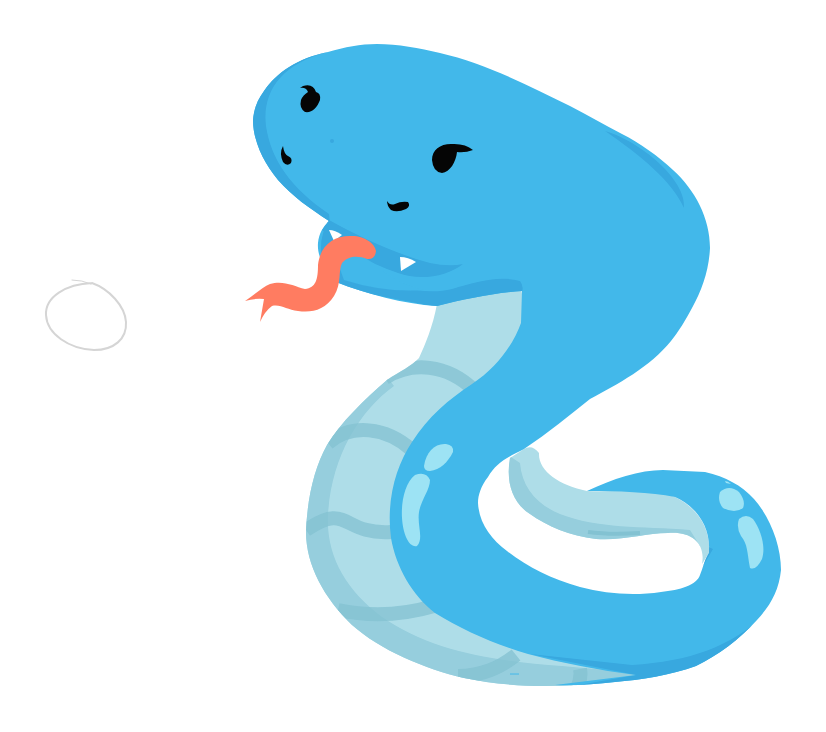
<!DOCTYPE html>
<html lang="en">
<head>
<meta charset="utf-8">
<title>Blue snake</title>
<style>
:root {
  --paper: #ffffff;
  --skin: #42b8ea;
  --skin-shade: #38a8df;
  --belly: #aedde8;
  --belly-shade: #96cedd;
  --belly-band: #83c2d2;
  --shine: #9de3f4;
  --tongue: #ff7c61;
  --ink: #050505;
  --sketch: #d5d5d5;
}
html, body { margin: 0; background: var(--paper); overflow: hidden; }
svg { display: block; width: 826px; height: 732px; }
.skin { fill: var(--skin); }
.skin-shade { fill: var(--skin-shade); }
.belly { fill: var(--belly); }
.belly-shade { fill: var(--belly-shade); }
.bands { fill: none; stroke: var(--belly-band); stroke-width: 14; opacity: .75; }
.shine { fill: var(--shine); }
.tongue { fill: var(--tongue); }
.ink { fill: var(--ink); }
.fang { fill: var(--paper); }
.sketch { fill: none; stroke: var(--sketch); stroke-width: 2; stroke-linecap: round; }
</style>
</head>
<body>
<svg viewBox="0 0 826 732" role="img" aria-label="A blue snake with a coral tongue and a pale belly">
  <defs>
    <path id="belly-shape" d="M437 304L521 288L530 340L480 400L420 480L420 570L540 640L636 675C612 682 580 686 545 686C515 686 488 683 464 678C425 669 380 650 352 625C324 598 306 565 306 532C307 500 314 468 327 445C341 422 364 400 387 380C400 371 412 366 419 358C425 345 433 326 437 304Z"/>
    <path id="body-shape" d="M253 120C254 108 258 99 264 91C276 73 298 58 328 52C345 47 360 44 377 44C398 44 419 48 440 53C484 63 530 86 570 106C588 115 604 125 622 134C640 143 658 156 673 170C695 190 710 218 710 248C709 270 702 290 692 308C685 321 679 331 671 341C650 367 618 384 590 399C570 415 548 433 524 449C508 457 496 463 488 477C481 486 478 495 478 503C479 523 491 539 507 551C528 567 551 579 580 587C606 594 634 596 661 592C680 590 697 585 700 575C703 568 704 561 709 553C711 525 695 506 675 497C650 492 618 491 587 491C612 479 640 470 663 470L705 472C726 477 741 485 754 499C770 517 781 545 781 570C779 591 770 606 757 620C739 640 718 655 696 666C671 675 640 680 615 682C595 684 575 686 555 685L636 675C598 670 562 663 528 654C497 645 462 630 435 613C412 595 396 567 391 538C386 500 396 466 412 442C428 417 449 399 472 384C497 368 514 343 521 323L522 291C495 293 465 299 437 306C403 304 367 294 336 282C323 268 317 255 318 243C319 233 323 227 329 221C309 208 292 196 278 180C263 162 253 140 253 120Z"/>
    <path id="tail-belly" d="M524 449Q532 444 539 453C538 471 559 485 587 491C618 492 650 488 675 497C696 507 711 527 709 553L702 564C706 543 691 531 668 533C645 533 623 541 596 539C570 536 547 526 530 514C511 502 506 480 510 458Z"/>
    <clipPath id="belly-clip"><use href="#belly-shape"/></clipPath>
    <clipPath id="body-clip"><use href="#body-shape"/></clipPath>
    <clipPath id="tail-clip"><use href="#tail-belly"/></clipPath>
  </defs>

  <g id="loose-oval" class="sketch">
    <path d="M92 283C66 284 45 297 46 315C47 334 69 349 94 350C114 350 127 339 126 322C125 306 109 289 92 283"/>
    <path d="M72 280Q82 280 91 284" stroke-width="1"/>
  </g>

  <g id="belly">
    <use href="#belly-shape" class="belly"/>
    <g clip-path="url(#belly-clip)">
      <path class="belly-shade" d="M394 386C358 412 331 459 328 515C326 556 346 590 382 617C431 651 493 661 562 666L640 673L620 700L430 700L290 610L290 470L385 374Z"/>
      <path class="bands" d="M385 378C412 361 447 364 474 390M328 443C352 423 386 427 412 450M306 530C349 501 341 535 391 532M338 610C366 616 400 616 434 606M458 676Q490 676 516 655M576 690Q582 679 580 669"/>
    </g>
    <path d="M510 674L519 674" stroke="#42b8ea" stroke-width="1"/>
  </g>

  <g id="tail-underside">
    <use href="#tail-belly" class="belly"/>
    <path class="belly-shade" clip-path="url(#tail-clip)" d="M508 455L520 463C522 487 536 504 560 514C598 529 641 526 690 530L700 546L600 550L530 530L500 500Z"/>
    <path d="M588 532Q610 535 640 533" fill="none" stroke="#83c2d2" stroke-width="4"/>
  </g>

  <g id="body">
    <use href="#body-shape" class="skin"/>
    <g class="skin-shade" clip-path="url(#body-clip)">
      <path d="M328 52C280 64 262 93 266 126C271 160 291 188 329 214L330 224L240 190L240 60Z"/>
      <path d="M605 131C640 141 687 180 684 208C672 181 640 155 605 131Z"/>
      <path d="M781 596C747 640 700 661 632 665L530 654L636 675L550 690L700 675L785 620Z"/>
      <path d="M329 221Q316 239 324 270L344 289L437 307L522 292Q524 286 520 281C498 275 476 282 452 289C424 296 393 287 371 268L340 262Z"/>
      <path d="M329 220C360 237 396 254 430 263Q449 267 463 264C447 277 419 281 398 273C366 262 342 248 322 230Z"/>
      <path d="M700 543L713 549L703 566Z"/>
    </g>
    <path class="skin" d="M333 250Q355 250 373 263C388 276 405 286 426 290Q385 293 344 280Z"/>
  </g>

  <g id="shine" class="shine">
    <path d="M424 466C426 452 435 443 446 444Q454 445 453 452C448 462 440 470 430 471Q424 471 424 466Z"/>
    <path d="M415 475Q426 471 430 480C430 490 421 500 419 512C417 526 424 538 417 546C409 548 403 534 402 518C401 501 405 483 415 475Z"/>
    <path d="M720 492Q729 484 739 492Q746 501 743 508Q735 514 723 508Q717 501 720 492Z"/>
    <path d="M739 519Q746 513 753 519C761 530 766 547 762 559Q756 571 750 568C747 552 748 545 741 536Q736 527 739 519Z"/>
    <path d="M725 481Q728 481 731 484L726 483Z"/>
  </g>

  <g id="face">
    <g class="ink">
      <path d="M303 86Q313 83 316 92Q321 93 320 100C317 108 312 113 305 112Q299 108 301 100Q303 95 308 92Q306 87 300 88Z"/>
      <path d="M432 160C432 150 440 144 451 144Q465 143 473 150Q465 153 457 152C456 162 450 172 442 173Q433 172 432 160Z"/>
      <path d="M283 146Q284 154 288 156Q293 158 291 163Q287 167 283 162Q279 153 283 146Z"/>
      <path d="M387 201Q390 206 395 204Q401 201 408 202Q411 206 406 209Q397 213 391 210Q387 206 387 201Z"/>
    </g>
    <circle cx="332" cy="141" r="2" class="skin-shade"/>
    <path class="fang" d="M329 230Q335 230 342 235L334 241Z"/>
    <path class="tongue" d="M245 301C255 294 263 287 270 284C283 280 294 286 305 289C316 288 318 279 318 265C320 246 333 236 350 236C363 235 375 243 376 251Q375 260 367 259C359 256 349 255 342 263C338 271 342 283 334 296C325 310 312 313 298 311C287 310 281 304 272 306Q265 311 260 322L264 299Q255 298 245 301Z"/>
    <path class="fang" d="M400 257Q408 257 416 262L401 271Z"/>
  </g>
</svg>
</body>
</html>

§ Problem to work on
Print every line above once more, exactly. Omit the pictures.

§ Exercise answer
<!DOCTYPE html>
<html lang="en">
<head>
<meta charset="utf-8">
<title>Blue snake</title>
<style>
:root {
  --paper: #ffffff;
  --skin: #42b8ea;
  --skin-shade: #38a8df;
  --belly: #aedde8;
  --belly-shade: #96cedd;
  --belly-band: #83c2d2;
  --shine: #9de3f4;
  --tongue: #ff7c61;
  --ink: #050505;
  --sketch: #d5d5d5;
}
html, body { margin: 0; background: var(--paper); overflow: hidden; }
svg { display: block; width: 826px; height: 732px; }
.skin { fill: var(--skin); }
.skin-shade { fill: var(--skin-shade); }
.belly { fill: var(--belly); }
.belly-shade { fill: var(--belly-shade); }
.bands { fill: none; stroke: var(--belly-band); stroke-width: 14; opacity: .75; }
.shine { fill: var(--shine); }
.tongue { fill: var(--tongue); }
.ink { fill: var(--ink); }
.fang { fill: var(--paper); }
.sketch { fill: none; stroke: var(--sketch); stroke-width: 2; stroke-linecap: round; }
</style>
</head>
<body>
<svg viewBox="0 0 826 732" role="img" aria-label="A blue snake with a coral tongue and a pale belly">
  <defs>
    <path id="belly-shape" d="M437 304L521 288L530 340L480 400L420 480L420 570L540 640L636 675C612 682 580 686 545 686C515 686 488 683 464 678C425 669 380 650 352 625C324 598 306 565 306 532C307 500 314 468 327 445C341 422 364 400 387 380C400 371 412 366 419 358C425 345 433 326 437 304Z"/>
    <path id="body-shape" d="M253 120C254 108 258 99 264 91C276 73 298 58 328 52C345 47 360 44 377 44C398 44 419 48 440 53C484 63 530 86 570 106C588 115 604 125 622 134C640 143 658 156 673 170C695 190 710 218 710 248C709 270 702 290 692 308C685 321 679 331 671 341C650 367 618 384 590 399C570 415 548 433 524 449C508 457 496 463 488 477C481 486 478 495 478 503C479 523 491 539 507 551C528 567 551 579 580 587C606 594 634 596 661 592C680 590 697 585 700 575C703 568 704 561 709 553C711 525 695 506 675 497C650 492 618 491 587 491C612 479 640 470 663 470L705 472C726 477 741 485 754 499C770 517 781 545 781 570C779 591 770 606 757 620C739 640 718 655 696 666C671 675 640 680 615 682C595 684 575 686 555 685L636 675C598 670 562 663 528 654C497 645 462 630 435 613C412 595 396 567 391 538C386 500 396 466 412 442C428 417 449 399 472 384C497 368 514 343 521 323L522 291C495 293 465 299 437 306C403 304 367 294 336 282C323 268 317 255 318 243C319 233 323 227 329 221C309 208 292 196 278 180C263 162 253 140 253 120Z"/>
    <path id="tail-belly" d="M524 449Q532 444 539 453C538 471 559 485 587 491C618 492 650 488 675 497C696 507 711 527 709 553L702 564C706 543 691 531 668 533C645 533 623 541 596 539C570 536 547 526 530 514C511 502 506 480 510 458Z"/>
    <clipPath id="belly-clip"><use href="#belly-shape"/></clipPath>
    <clipPath id="body-clip"><use href="#body-shape"/></clipPath>
    <clipPath id="tail-clip"><use href="#tail-belly"/></clipPath>
  </defs>

  <g id="loose-oval" class="sketch">
    <path d="M92 283C66 284 45 297 46 315C47 334 69 349 94 350C114 350 127 339 126 322C125 306 109 289 92 283"/>
    <path d="M72 280Q82 280 91 284" stroke-width="1"/>
  </g>

  <g id="belly">
    <use href="#belly-shape" class="belly"/>
    <g clip-path="url(#belly-clip)">
      <path class="belly-shade" d="M394 386C358 412 331 459 328 515C326 556 346 590 382 617C431 651 493 661 562 666L640 673L620 700L430 700L290 610L290 470L385 374Z"/>
      <path class="bands" d="M385 378C412 361 447 364 474 390M328 443C352 423 386 427 412 450M306 530C349 501 341 535 391 532M338 610C366 616 400 616 434 606M458 676Q490 676 516 655M576 690Q582 679 580 669"/>
    </g>
    <path d="M510 674L519 674" stroke="#42b8ea" stroke-width="1"/>
  </g>

  <g id="tail-underside">
    <use href="#tail-belly" class="belly"/>
    <path class="belly-shade" clip-path="url(#tail-clip)" d="M508 455L520 463C522 487 536 504 560 514C598 529 641 526 690 530L700 546L600 550L530 530L500 500Z"/>
    <path d="M588 532Q610 535 640 533" fill="none" stroke="#83c2d2" stroke-width="4"/>
  </g>

  <g id="body">
    <use href="#body-shape" class="skin"/>
    <g class="skin-shade" clip-path="url(#body-clip)">
      <path d="M328 52C280 64 262 93 266 126C271 160 291 188 329 214L330 224L240 190L240 60Z"/>
      <path d="M605 131C640 141 687 180 684 208C672 181 640 155 605 131Z"/>
      <path d="M781 596C747 640 700 661 632 665L530 654L636 675L550 690L700 675L785 620Z"/>
      <path d="M329 221Q316 239 324 270L344 289L437 307L522 292Q524 286 520 281C498 275 476 282 452 289C424 296 393 287 371 268L340 262Z"/>
      <path d="M329 220C360 237 396 254 430 263Q449 267 463 264C447 277 419 281 398 273C366 262 342 248 322 230Z"/>
      <path d="M700 543L713 549L703 566Z"/>
    </g>
    <path class="skin" d="M333 250Q355 250 373 263C388 276 405 286 426 290Q385 293 344 280Z"/>
  </g>

  <g id="shine" class="shine">
    <path d="M424 466C426 452 435 443 446 444Q454 445 453 452C448 462 440 470 430 471Q424 471 424 466Z"/>
    <path d="M415 475Q426 471 430 480C430 490 421 500 419 512C417 526 424 538 417 546C409 548 403 534 402 518C401 501 405 483 415 475Z"/>
    <path d="M720 492Q729 484 739 492Q746 501 743 508Q735 514 723 508Q717 501 720 492Z"/>
    <path d="M739 519Q746 513 753 519C761 530 766 547 762 559Q756 571 750 568C747 552 748 545 741 536Q736 527 739 519Z"/>
    <path d="M725 481Q728 481 731 484L726 483Z"/>
  </g>

  <g id="face">
    <g class="ink">
      <path d="M303 86Q313 83 316 92Q321 93 320 100C317 108 312 113 305 112Q299 108 301 100Q303 95 308 92Q306 87 300 88Z"/>
      <path d="M432 160C432 150 440 144 451 144Q465 143 473 150Q465 153 457 152C456 162 450 172 442 173Q433 172 432 160Z"/>
      <path d="M283 146Q284 154 288 156Q293 158 291 163Q287 167 283 162Q279 153 283 146Z"/>
      <path d="M387 201Q390 206 395 204Q401 201 408 202Q411 206 406 209Q397 213 391 210Q387 206 387 201Z"/>
    </g>
    <circle cx="332" cy="141" r="2" class="skin-shade"/>
    <path class="fang" d="M329 230Q335 230 342 235L334 241Z"/>
    <path class="tongue" d="M245 301C255 294 263 287 270 284C283 280 294 286 305 289C316 288 318 279 318 265C320 246 333 236 350 236C363 235 375 243 376 251Q375 260 367 259C359 256 349 255 342 263C338 271 342 283 334 296C325 310 312 313 298 311C287 310 281 304 272 306Q265 311 260 322L264 299Q255 298 245 301Z"/>
    <path class="fang" d="M400 257Q408 257 416 262L401 271Z"/>
  </g>
</svg>
</body>
</html>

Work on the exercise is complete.